E! Online's Kristin dos Santos called the installment "gut-wrenching", saying it was the type of episode that "rips out your heart and feeds it to you with a spoon". Ann Oldenburg of USA Today summarized that the episode required viewers to "reach for the Kleenex". TV Guide's Natalie Abrams called the episode "heartbreaking", and praised the performances by Dempsey and Ramirez for their realism. Writing for Newsday, Verne Gay called Sloan's death scene "touching", and opined that the show will be different without the character's presence.Kelly Schremph of Hollywood.com said the installment was "emotionally exhausting", adding that it foreshadowed a "drama-packed season". Schremph commented that all of the changes made it feel like an alternative reality episode, such as was featured in season eight. Writing for Entertainment Weekly, Tanner Stransky expressed similar viewpoints with Schremph, commenting that the installment paved the way for a great season, and that it resembled season eight's alternative reality episode. Stransky appreciated the "dignity" provided in Sloan's death scene, noting that the song played during the scene was "killer" and "so fitting". Jason Hughes of The Huffington Post called Sloan's death day "fateful". TV Fanatic gave a largely positive review to the season, "Grey's Anatomy always knows how to bring the drama and they did not fail in the Season 9 Premiere."The International Business Times' Arlene Paredes concluded that the episode "raised the bar for deeply emotional yet again", and noted that it was "one of the most high-anticipated TV [returns] this fall". TVLine's Michael Ausiello opined that the attempt to hide Robbins' fate was the "worst kept secret in TV land". Writing for AfterEllen, Bridget McManus threatened to boycott the show if Capshaw's character was killed, but thought the FaceTime calls between Yang and Meredith Grey were humorous. Mark A. Perigard of the Boston Herald was critical of the time it took to rescue the doctors, and deemed the flashbacks featuring Sloan "unconvincing". Zap2it's Carina Adly MacKenzie opined that it "became increasingly clear" that Sloan would die as the episode progressed, and praised Capshaw's performance, noting that it was "brief but truly striking".

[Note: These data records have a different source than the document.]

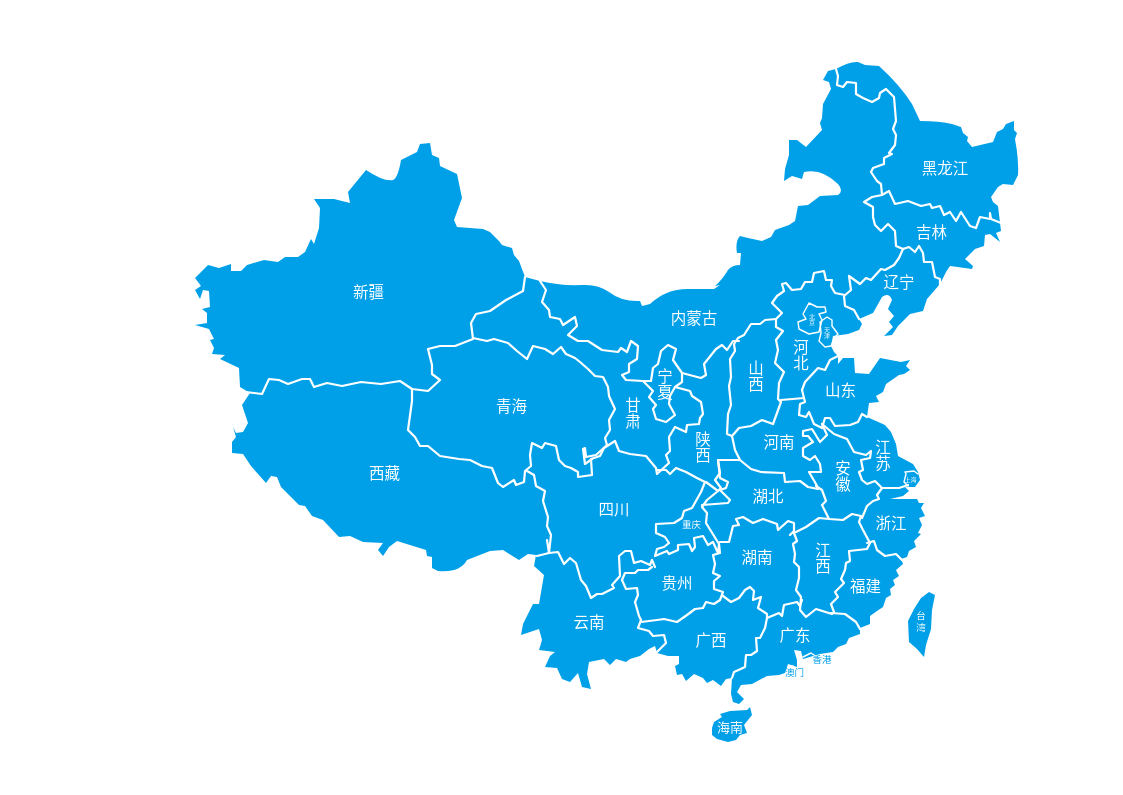
<!DOCTYPE html>
<html lang="zh-CN">
<head>
<meta charset="utf-8">
<title>省份地图</title>
<style>
:root { --land: #00a0e9; --paper: #ffffff; }
html, body { margin: 0; background: var(--paper); }
body { width: 1123px; height: 795px; overflow: hidden; }
.map { display: block; width: 1123px; height: 795px; }
.land { fill: var(--land); }
.borders { fill: none; stroke: var(--paper); stroke-width: 2.2; stroke-linejoin: round; stroke-linecap: round; }
.borders .city { stroke-width: 1.4; }
.labels { fill: var(--paper); font-family: "Noto Sans CJK SC", "Noto Sans CJK JP", sans-serif; font-size: 15.5px; text-anchor: middle; }
.labels .medium { font-size: 13px; }
.labels .small { font-size: 9.5px; }
.labels .tiny { font-size: 6px; }
.labels .offshore { font-size: 9.5px; fill: var(--land); }
</style>
</head>
<body>
<svg class="map" viewBox="0 0 1123 795" role="img" aria-label="中国省份地图">
  <g class="land">
    <path id="mainland" d="M525 277L540 281Q560 286 582 285Q598 284 609 292Q622 302 640 301L642 306L650 304Q667 288 690 289H714L720 285L715 286Q722 280 728 270Q732 265 740 265L741 253L737 253Q735 241 740 236L748 238L762 241L771 237L775 230L789 225L795 221L798 206L808 205L820 196L838 195Q844 191 838 184Q822 168 804 172L802 179L792 176L784 181L785 169L789 155V140H797L806 147L822 130L820 123L822 118L823 104L831 89L829 82L823 80L828 71L836 69Q850 61 858 62L865 65L879 66Q900 85 912 104L920 121Q940 121 952 124L961 127L963 133L968 137L967 141L972 147L993 142L997 132L1003 129L1006 124L1014 121V130L1017 133L1015 139Q1019 160 1018 175L1013 185L1003 184L998 187L991 197L993 202L998 206L1001 231L996 233L1000 242L990 234L985 235L984 246L975 249L965 259L973 266L972 269L950 266L946 272L940 284L927 299L923 311L910 314L898 326L892 335L884 336L893 327L889 322L894 316L888 309L892 300Q889 292 882 297L873 313L859 319L862 324L859 330L848 334L833 336L831 346L834 352L838 356V364L843 358H854L855 373L869 374L880 358L901 362L910 360L906 366L910 370L904 374L899 375L886 384L883 392L876 396L879 402L869 403L867 417L885 425L891 432L896 444L898 456L913 464L918 472L920 480L915 487H905L909 491L903 496L890 499L917 499L919 503H924L921 508L925 516L919 518L922 525L918 533L921 534L914 541L916 547L909 551L907 557L901 559L903 564L896 570L899 576L893 580L895 585L890 589L891 595L886 598L883 607L877 611L870 616V624L860 628V634L849 638L846 644L838 647L833 652L820 654L803 659L801 651L794 650L797 660V667L788 664L785 673L779 675L767 676L752 684L741 685L737 692L744 699L739 704L733 702L731 694L732 678L726 679L721 686L713 680L707 683L703 678L694 674L686 681L682 674L677 675L675 666L679 664V656L668 656L657 653L655 646L649 649L640 656L630 659L626 662L616 659L610 665L604 659L589 662L587 674L591 689L582 687L578 673L570 682L562 679L557 668L545 667L550 656L555 652L539 650L542 640L539 629L521 635L523 624L533 604L539 604L544 575L534 566L536 555L528 554L519 560L503 550L490 551L467 560Q460 573 438 571L432 568V557L427 556L426 550L397 541L389 547L383 556L378 550L383 543L363 542L350 536L339 537L323 520L312 516L305 506L299 505L281 487L277 477L271 476L266 483L251 466L243 454L232 453V442L236 437L233 427L236 433L243 432L248 423L242 405L250 393L240 387L239 368L220 359L225 355L212 354L214 348L210 340L214 339L209 329L195 325L207 323V313L202 309L210 307L209 291L203 290L200 299L195 290L201 286L195 278L208 265L219 268L231 264V271H241L247 265L264 260L278 262L285 257H298L305 252L311 239L314 244L319 228L320 208L314 199L334 199L350 203L348 192L366 170Q384 182 393 180Q398 178 401 160L417 152L420 144L430 143L432 155L439 158L440 166L457 174L462 198L454 220L457 227L483 229L490 232L499 241L502 245L512 248L514 255L519 261Z"/>
    <path id="hainan" d="M712 728L714 722L722 717L720 714L730 711L747 710L750 707L752 715L744 725L747 733L740 735L736 740L728 742L717 739L712 735Z"/>
    <path id="taiwan" d="M935 595L929 592L921 598L914 609L908 621L909 642L917 649L924 657L926 645L931 629L932 610Z"/>
  </g>

  <g class="borders">
    <!-- north-east -->
    <path d="M836 69L838 76L837 85L843 87L847 82L856 83L856 94L863 98L872 102L879 98L880 93L886 89L894 97L895 109L896 121L893 129L896 135L895 145L889 153L892 154L884 158V164L873 168L871 172L877 181L881 184L882 195L889 191L895 204L908 201L921 206L930 204L932 208L940 206L944 215L950 212L956 221L961 212L970 226L976 228L980 217L990 219V213L991 219L1001 223"/>
    <path d="M882 195L872 197L864 202L873 207V217L875 225L881 231L888 224L895 231L896 246L903 249L909 247L915 252L919 246L923 253L924 262L932 262L935 277L940 279V286"/>
    <path d="M903 249L899 258L894 265L885 270L881 269L871 280L866 278L860 284L849 276L851 290L844 296L845 306L854 310L859 319"/>
    <path d="M845 295L835 293L831 286L832 280L826 280L824 271L814 273L812 282H805L801 289L792 290L786 283L782 284L784 291L777 296L772 303L782 313L776 319"/>

    <!-- hebei, shanxi, shandong, henan -->
    <path d="M776 319L765 320L760 324L751 324L744 335L738 338L734 344L735 351L730 359L731 377L729 386L731 405L728 414L727 434L732 436"/>
    <path d="M776 319L776 327L783 331L776 340L778 350L775 363L784 372L779 383L778 399L781 402L773 424L762 420L751 426L739 428L732 436L735 450L740 460"/>
    <path d="M781 400L804 398L802 390L805 382L818 368L825 370L830 360L838 356"/>
    <path d="M804 398L805 402L800 404L799 415L806 417L809 412L814 424L822 428L825 418H830L835 426L850 425L858 422L862 414L867 417"/>
    <path d="M822 424L827 435L820 442L812 429L803 431V436H808L813 442L803 448V456L810 460L815 456L820 464L821 472L809 472L816 484L818 489L808 487L800 481L785 482L784 473L761 472L751 469L740 460L718 460L720 478L728 482L726 488L720 490L730 500L728 503L702 505"/>

    <!-- beijing, tianjin -->
    <path class="city" d="M798 322L806 319L803 314L809 303L817 307H825L826 312L819 314L822 320L819 332L809 334L799 329Z"/>
    <path class="city" d="M820 322L827 317L832 320V326L838 334L835 337L831 346L825 347L819 341L821 333Z"/>

    <!-- north-west -->
    <path d="M246 392L262 394L269 379L279 380L288 384L302 379L310 379L314 387L327 383L342 386L361 382L381 384L400 381L412 389L428 391L440 380L432 374V365L428 349L440 346L455 346L473 339L471 323L476 314L490 311L506 300L523 291L525 277"/>
    <path d="M473 338L487 341L494 339L508 343L517 351L527 359L533 346L545 349L553 354L561 347L566 354L575 358L580 362L588 369L595 376L603 377L608 387L609 396L615 409L609 420L610 430L605 438L607 445L596 455L586 457L585 448L583 449L585 464L592 459"/>
    <path d="M412 389V401L408 430L415 437L420 446L428 446L440 456L459 459L470 460L482 466L492 468L498 483L503 487L514 480L516 485L524 482L525 471L531 466L530 455L532 443L542 448L545 443L556 446L559 460L565 466L571 468L578 472V477L592 475L591 459L600 456L604 448L615 441L619 451L630 454L646 456L656 468L657 474L669 463L666 455L670 451L669 437L675 427L686 432L687 425L699 424L700 418L703 414L701 402L692 396L690 391L675 387L682 382V373L673 360L676 349L668 345L661 351L658 364L653 368L651 381L643 381L653 391L649 397L656 405L653 409L656 419L666 422L675 415L669 404L670 396L675 387"/>
    <path d="M540 281L546 290L544 296L542 302L549 310L550 317L560 319L563 325L575 317L577 326L568 335L578 341L588 341L602 350L618 352L621 348L627 352L631 341L638 346L637 359L629 364L629 372L622 375L626 380L643 381"/>
    <path d="M682 373L701 378L706 375L704 364L716 349L722 345L727 350L733 341L739 341"/>

    <!-- tibet, sichuan, yunnan, chongqing -->
    <path d="M527 471L534 475L536 486L545 491L543 501L548 517L547 526L551 535L549 553L537 556M547 540L549 553"/>
    <path d="M549 553L558 552L564 564L570 558L576 563L581 580L586 586L591 598L597 594L602 594L614 588L612 585L620 576L619 556L625 551L631 551L634 563L641 561L650 565L652 560L655 567"/>
    <path d="M657 470L666 470L670 474L676 468L686 472L697 478L705 482L701 492L692 508L684 511L682 518L674 523L656 524V533L665 537L669 543L664 547L657 549L655 556L667 551L669 554L678 550V545L689 544L692 551L695 547L694 538L703 536L708 545L713 542L718 553L719 544L706 523L707 513L702 507L707 500L718 491L706 482"/>
    <path d="M718 460L720 473L715 480L721 488L718 491M719 460L740 460"/>
    <path d="M652 567L648 570L638 570L635 573L625 573L622 580L626 589L637 588L638 595L635 602L639 616L641 620L638 628L649 631L653 636L664 635L666 643L657 652"/>

    <!-- guizhou, hunan, guangxi -->
    <path d="M719 544L720 553L713 555L715 564L713 573L720 576L714 581V589L723 592L720 600L714 604L706 602L703 608L695 609L687 615L677 622L664 619L657 620L641 622"/>
    <path d="M720 542L729 542L733 526L739 525L736 519L743 517L753 523L763 519L777 524L778 530L788 521L794 523V531L790 535"/>
    <path d="M723 596L731 602L739 598L745 590L750 587L754 591L753 600L761 597L758 608L767 614L767 618L779 613L782 616L784 605L797 602L800 606L802 600"/>
    <path d="M767 618L765 628L760 638L756 638L757 651L751 655L746 655L745 667L734 672L732 678"/>

    <!-- hubei, anhui, jiangxi -->
    <path d="M816 486L822 490L826 501L822 505L829 519L819 518L806 527L794 533L797 541L793 544L795 554L794 562L799 567L799 578L796 590L801 597L800 610L806 617L816 609L832 614L834 612L831 604L838 597L835 592L844 583L841 579L845 570L846 563L850 561L849 551L867 549L870 543L863 530L859 522L861 516L852 514L843 520L829 519"/>
    <path d="M831 613L845 614L856 622L860 629"/>
    <path d="M867 543L874 541L877 550L885 556L896 554L902 560"/>
    <path d="M822 424L834 434L847 439L854 452L866 455L871 451L870 458L861 460L863 470L859 472L862 480L867 484L875 481L882 488L877 495L879 499L873 501L867 506L862 518"/>
    <path d="M882 488L899 488L908 485"/>
    <path class="city" d="M908 486L904 482L906 474L905 472L914 471L918 474"/>
    <!-- hong kong, macau -->
    <path class="city" d="M803 657L811 653L817 657M788 667L793 666"/>
  </g>

  <g class="labels">
    <text x="368.500" y="298">新疆</text>
    <text x="384.500" y="479">西藏</text>
    <text x="511.500" y="412">青海</text>
    <text x="694" y="324">内蒙古</text>
    <text x="945" y="174">黑龙江</text>
    <text x="931.500" y="238">吉林</text>
    <text x="899" y="288">辽宁</text>
    <text x="840.500" y="396">山东</text>
    <text x="779" y="448">河南</text>
    <text x="768" y="502">湖北</text>
    <text x="614" y="515">四川</text>
    <text x="757" y="563">湖南</text>
    <text x="677" y="589">贵州</text>
    <text x="589" y="628">云南</text>
    <text x="711" y="646">广西</text>
    <text x="795" y="641">广东</text>
    <text x="865.500" y="592">福建</text>
    <text x="891" y="529">浙江</text>
    <text><tspan x="633" y="411">甘</tspan><tspan x="633" y="427">肃</tspan></text>
    <text><tspan x="665" y="382">宁</tspan><tspan x="665" y="398">夏</tspan></text>
    <text><tspan x="703" y="445">陕</tspan><tspan x="703" y="461">西</tspan></text>
    <text><tspan x="756" y="374">山</tspan><tspan x="756" y="390">西</tspan></text>
    <text><tspan x="801" y="353">河</tspan><tspan x="801" y="369">北</tspan></text>
    <text><tspan x="843" y="474">安</tspan><tspan x="843" y="490">徽</tspan></text>
    <text><tspan x="883" y="453">江</tspan><tspan x="883" y="469">苏</tspan></text>
    <text><tspan x="823" y="556">江</tspan><tspan x="823" y="572">西</tspan></text>
    <text class="medium" x="730" y="732">海南</text>
    <text class="small" x="691.500" y="528">重庆</text>
    <text class="small"><tspan x="921" y="619">台</tspan><tspan x="921" y="631">湾</tspan></text>
    <text class="tiny"><tspan x="812" y="319">北</tspan><tspan x="812" y="325">京</tspan></text>
    <text class="tiny"><tspan x="827" y="332">天</tspan><tspan x="827" y="338">津</tspan></text>
    <text class="tiny" x="910.500" y="482">上海</text>
    <text class="offshore" x="822" y="663">香港</text>
    <text class="offshore" x="794.500" y="676">澳门</text>
  </g>
</svg>
</body>
</html>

== References ==
== External links ==
"Going, Going, Gone" at ABC.com
"Going, Going, Gone" at IMDb